Saved entries:
-*-
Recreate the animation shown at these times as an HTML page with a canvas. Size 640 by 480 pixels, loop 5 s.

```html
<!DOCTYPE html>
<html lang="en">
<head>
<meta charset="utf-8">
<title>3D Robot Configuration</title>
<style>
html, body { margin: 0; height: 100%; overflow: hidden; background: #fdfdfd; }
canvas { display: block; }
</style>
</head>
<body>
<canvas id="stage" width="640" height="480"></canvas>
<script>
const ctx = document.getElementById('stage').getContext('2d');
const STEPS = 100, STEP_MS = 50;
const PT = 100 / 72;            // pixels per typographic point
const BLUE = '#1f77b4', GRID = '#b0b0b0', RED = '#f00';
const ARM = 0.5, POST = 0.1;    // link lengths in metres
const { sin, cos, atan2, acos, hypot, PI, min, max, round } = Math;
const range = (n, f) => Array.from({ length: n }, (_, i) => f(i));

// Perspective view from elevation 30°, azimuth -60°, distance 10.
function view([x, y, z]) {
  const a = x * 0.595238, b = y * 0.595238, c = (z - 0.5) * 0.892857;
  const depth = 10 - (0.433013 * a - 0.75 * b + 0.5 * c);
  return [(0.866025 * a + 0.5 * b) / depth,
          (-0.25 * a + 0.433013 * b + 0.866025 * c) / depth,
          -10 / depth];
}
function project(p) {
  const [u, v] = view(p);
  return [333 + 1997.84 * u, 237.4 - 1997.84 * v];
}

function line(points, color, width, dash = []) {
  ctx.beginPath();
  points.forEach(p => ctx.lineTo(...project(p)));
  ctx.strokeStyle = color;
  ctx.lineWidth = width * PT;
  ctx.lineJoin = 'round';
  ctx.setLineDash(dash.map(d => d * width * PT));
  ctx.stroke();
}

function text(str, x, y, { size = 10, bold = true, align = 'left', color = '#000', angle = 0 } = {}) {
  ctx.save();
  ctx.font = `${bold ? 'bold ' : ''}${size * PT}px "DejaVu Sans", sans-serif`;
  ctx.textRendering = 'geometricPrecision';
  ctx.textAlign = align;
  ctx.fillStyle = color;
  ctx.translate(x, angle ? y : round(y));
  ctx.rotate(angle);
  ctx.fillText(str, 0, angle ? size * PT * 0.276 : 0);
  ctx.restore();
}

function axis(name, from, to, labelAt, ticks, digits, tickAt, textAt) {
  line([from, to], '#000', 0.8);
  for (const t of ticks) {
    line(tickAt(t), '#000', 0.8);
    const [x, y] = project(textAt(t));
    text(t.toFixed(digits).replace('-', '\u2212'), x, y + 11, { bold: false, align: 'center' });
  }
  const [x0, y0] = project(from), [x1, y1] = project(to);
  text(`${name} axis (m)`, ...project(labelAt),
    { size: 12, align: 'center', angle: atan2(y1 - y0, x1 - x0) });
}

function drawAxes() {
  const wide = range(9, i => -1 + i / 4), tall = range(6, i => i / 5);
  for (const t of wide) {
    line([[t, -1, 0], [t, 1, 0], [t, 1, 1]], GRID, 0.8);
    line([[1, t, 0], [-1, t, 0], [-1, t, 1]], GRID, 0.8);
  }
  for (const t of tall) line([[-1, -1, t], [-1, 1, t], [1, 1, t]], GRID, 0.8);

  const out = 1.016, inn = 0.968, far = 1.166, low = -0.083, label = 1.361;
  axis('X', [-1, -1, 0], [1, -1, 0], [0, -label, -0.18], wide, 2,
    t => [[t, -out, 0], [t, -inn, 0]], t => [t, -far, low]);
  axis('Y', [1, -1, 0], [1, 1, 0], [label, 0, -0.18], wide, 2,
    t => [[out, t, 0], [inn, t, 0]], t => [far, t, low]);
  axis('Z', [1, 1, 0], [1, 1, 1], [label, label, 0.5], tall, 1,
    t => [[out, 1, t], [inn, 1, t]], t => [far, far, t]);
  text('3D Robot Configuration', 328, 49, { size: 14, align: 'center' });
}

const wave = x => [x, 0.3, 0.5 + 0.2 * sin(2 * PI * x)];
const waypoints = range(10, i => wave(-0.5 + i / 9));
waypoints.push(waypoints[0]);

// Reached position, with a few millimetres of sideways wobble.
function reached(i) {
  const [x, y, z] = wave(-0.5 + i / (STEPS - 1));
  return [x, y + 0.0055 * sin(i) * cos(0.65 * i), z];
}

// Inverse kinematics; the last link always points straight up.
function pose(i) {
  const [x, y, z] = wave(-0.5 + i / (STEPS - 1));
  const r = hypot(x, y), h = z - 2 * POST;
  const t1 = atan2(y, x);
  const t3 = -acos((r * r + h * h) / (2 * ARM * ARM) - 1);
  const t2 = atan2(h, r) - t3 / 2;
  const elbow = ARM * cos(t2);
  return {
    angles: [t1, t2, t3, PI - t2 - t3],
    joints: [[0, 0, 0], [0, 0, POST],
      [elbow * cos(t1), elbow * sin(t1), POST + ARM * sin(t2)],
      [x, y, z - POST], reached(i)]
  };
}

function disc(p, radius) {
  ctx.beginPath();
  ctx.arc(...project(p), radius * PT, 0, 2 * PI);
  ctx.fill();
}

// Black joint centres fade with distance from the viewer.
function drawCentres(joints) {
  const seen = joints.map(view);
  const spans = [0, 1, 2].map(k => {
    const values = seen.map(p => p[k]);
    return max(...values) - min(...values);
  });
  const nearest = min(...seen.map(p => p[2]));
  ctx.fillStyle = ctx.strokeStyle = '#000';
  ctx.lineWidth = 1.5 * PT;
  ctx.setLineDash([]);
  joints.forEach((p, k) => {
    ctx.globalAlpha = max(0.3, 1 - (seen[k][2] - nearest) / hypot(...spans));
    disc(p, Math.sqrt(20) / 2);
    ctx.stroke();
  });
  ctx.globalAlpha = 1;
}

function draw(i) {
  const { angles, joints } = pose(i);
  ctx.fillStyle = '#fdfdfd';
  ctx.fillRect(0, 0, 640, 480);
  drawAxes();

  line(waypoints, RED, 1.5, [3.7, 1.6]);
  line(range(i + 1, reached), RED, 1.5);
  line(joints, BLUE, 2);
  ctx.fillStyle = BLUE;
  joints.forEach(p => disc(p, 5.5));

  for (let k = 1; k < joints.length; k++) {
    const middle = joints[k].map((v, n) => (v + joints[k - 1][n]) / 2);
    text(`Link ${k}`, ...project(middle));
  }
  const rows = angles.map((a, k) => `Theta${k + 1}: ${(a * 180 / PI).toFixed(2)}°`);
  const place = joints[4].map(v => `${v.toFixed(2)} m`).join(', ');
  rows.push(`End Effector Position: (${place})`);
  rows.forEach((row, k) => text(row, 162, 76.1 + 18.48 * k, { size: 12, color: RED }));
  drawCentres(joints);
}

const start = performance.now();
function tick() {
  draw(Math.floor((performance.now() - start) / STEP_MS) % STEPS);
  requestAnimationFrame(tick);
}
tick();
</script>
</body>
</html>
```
-*-
Required work: Write out every record above, word for word.

Solution for this exercise:
Recreate the animation shown at these times as an HTML page with a canvas. Size 640 by 480 pixels, loop 5 s.

```html
<!DOCTYPE html>
<html lang="en">
<head>
<meta charset="utf-8">
<title>3D Robot Configuration</title>
<style>
html, body { margin: 0; height: 100%; overflow: hidden; background: #fdfdfd; }
canvas { display: block; }
</style>
</head>
<body>
<canvas id="stage" width="640" height="480"></canvas>
<script>
const ctx = document.getElementById('stage').getContext('2d');
const STEPS = 100, STEP_MS = 50;
const PT = 100 / 72;            // pixels per typographic point
const BLUE = '#1f77b4', GRID = '#b0b0b0', RED = '#f00';
const ARM = 0.5, POST = 0.1;    // link lengths in metres
const { sin, cos, atan2, acos, hypot, PI, min, max, round } = Math;
const range = (n, f) => Array.from({ length: n }, (_, i) => f(i));

// Perspective view from elevation 30°, azimuth -60°, distance 10.
function view([x, y, z]) {
  const a = x * 0.595238, b = y * 0.595238, c = (z - 0.5) * 0.892857;
  const depth = 10 - (0.433013 * a - 0.75 * b + 0.5 * c);
  return [(0.866025 * a + 0.5 * b) / depth,
          (-0.25 * a + 0.433013 * b + 0.866025 * c) / depth,
          -10 / depth];
}
function project(p) {
  const [u, v] = view(p);
  return [333 + 1997.84 * u, 237.4 - 1997.84 * v];
}

function line(points, color, width, dash = []) {
  ctx.beginPath();
  points.forEach(p => ctx.lineTo(...project(p)));
  ctx.strokeStyle = color;
  ctx.lineWidth = width * PT;
  ctx.lineJoin = 'round';
  ctx.setLineDash(dash.map(d => d * width * PT));
  ctx.stroke();
}

function text(str, x, y, { size = 10, bold = true, align = 'left', color = '#000', angle = 0 } = {}) {
  ctx.save();
  ctx.font = `${bold ? 'bold ' : ''}${size * PT}px "DejaVu Sans", sans-serif`;
  ctx.textRendering = 'geometricPrecision';
  ctx.textAlign = align;
  ctx.fillStyle = color;
  ctx.translate(x, angle ? y : round(y));
  ctx.rotate(angle);
  ctx.fillText(str, 0, angle ? size * PT * 0.276 : 0);
  ctx.restore();
}

function axis(name, from, to, labelAt, ticks, digits, tickAt, textAt) {
  line([from, to], '#000', 0.8);
  for (const t of ticks) {
    line(tickAt(t), '#000', 0.8);
    const [x, y] = project(textAt(t));
    text(t.toFixed(digits).replace('-', '\u2212'), x, y + 11, { bold: false, align: 'center' });
  }
  const [x0, y0] = project(from), [x1, y1] = project(to);
  text(`${name} axis (m)`, ...project(labelAt),
    { size: 12, align: 'center', angle: atan2(y1 - y0, x1 - x0) });
}

function drawAxes() {
  const wide = range(9, i => -1 + i / 4), tall = range(6, i => i / 5);
  for (const t of wide) {
    line([[t, -1, 0], [t, 1, 0], [t, 1, 1]], GRID, 0.8);
    line([[1, t, 0], [-1, t, 0], [-1, t, 1]], GRID, 0.8);
  }
  for (const t of tall) line([[-1, -1, t], [-1, 1, t], [1, 1, t]], GRID, 0.8);

  const out = 1.016, inn = 0.968, far = 1.166, low = -0.083, label = 1.361;
  axis('X', [-1, -1, 0], [1, -1, 0], [0, -label, -0.18], wide, 2,
    t => [[t, -out, 0], [t, -inn, 0]], t => [t, -far, low]);
  axis('Y', [1, -1, 0], [1, 1, 0], [label, 0, -0.18], wide, 2,
    t => [[out, t, 0], [inn, t, 0]], t => [far, t, low]);
  axis('Z', [1, 1, 0], [1, 1, 1], [label, label, 0.5], tall, 1,
    t => [[out, 1, t], [inn, 1, t]], t => [far, far, t]);
  text('3D Robot Configuration', 328, 49, { size: 14, align: 'center' });
}

const wave = x => [x, 0.3, 0.5 + 0.2 * sin(2 * PI * x)];
const waypoints = range(10, i => wave(-0.5 + i / 9));
waypoints.push(waypoints[0]);

// Reached position, with a few millimetres of sideways wobble.
function reached(i) {
  const [x, y, z] = wave(-0.5 + i / (STEPS - 1));
  return [x, y + 0.0055 * sin(i) * cos(0.65 * i), z];
}

// Inverse kinematics; the last link always points straight up.
function pose(i) {
  const [x, y, z] = wave(-0.5 + i / (STEPS - 1));
  const r = hypot(x, y), h = z - 2 * POST;
  const t1 = atan2(y, x);
  const t3 = -acos((r * r + h * h) / (2 * ARM * ARM) - 1);
  const t2 = atan2(h, r) - t3 / 2;
  const elbow = ARM * cos(t2);
  return {
    angles: [t1, t2, t3, PI - t2 - t3],
    joints: [[0, 0, 0], [0, 0, POST],
      [elbow * cos(t1), elbow * sin(t1), POST + ARM * sin(t2)],
      [x, y, z - POST], reached(i)]
  };
}

function disc(p, radius) {
  ctx.beginPath();
  ctx.arc(...project(p), radius * PT, 0, 2 * PI);
  ctx.fill();
}

// Black joint centres fade with distance from the viewer.
function drawCentres(joints) {
  const seen = joints.map(view);
  const spans = [0, 1, 2].map(k => {
    const values = seen.map(p => p[k]);
    return max(...values) - min(...values);
  });
  const nearest = min(...seen.map(p => p[2]));
  ctx.fillStyle = ctx.strokeStyle = '#000';
  ctx.lineWidth = 1.5 * PT;
  ctx.setLineDash([]);
  joints.forEach((p, k) => {
    ctx.globalAlpha = max(0.3, 1 - (seen[k][2] - nearest) / hypot(...spans));
    disc(p, Math.sqrt(20) / 2);
    ctx.stroke();
  });
  ctx.globalAlpha = 1;
}

function draw(i) {
  const { angles, joints } = pose(i);
  ctx.fillStyle = '#fdfdfd';
  ctx.fillRect(0, 0, 640, 480);
  drawAxes();

  line(waypoints, RED, 1.5, [3.7, 1.6]);
  line(range(i + 1, reached), RED, 1.5);
  line(joints, BLUE, 2);
  ctx.fillStyle = BLUE;
  joints.forEach(p => disc(p, 5.5));

  for (let k = 1; k < joints.length; k++) {
    const middle = joints[k].map((v, n) => (v + joints[k - 1][n]) / 2);
    text(`Link ${k}`, ...project(middle));
  }
  const rows = angles.map((a, k) => `Theta${k + 1}: ${(a * 180 / PI).toFixed(2)}°`);
  const place = joints[4].map(v => `${v.toFixed(2)} m`).join(', ');
  rows.push(`End Effector Position: (${place})`);
  rows.forEach((row, k) => text(row, 162, 76.1 + 18.48 * k, { size: 12, color: RED }));
  drawCentres(joints);
}

const start = performance.now();
function tick() {
  draw(Math.floor((performance.now() - start) / STEP_MS) % STEPS);
  requestAnimationFrame(tick);
}
tick();
</script>
</body>
</html>
```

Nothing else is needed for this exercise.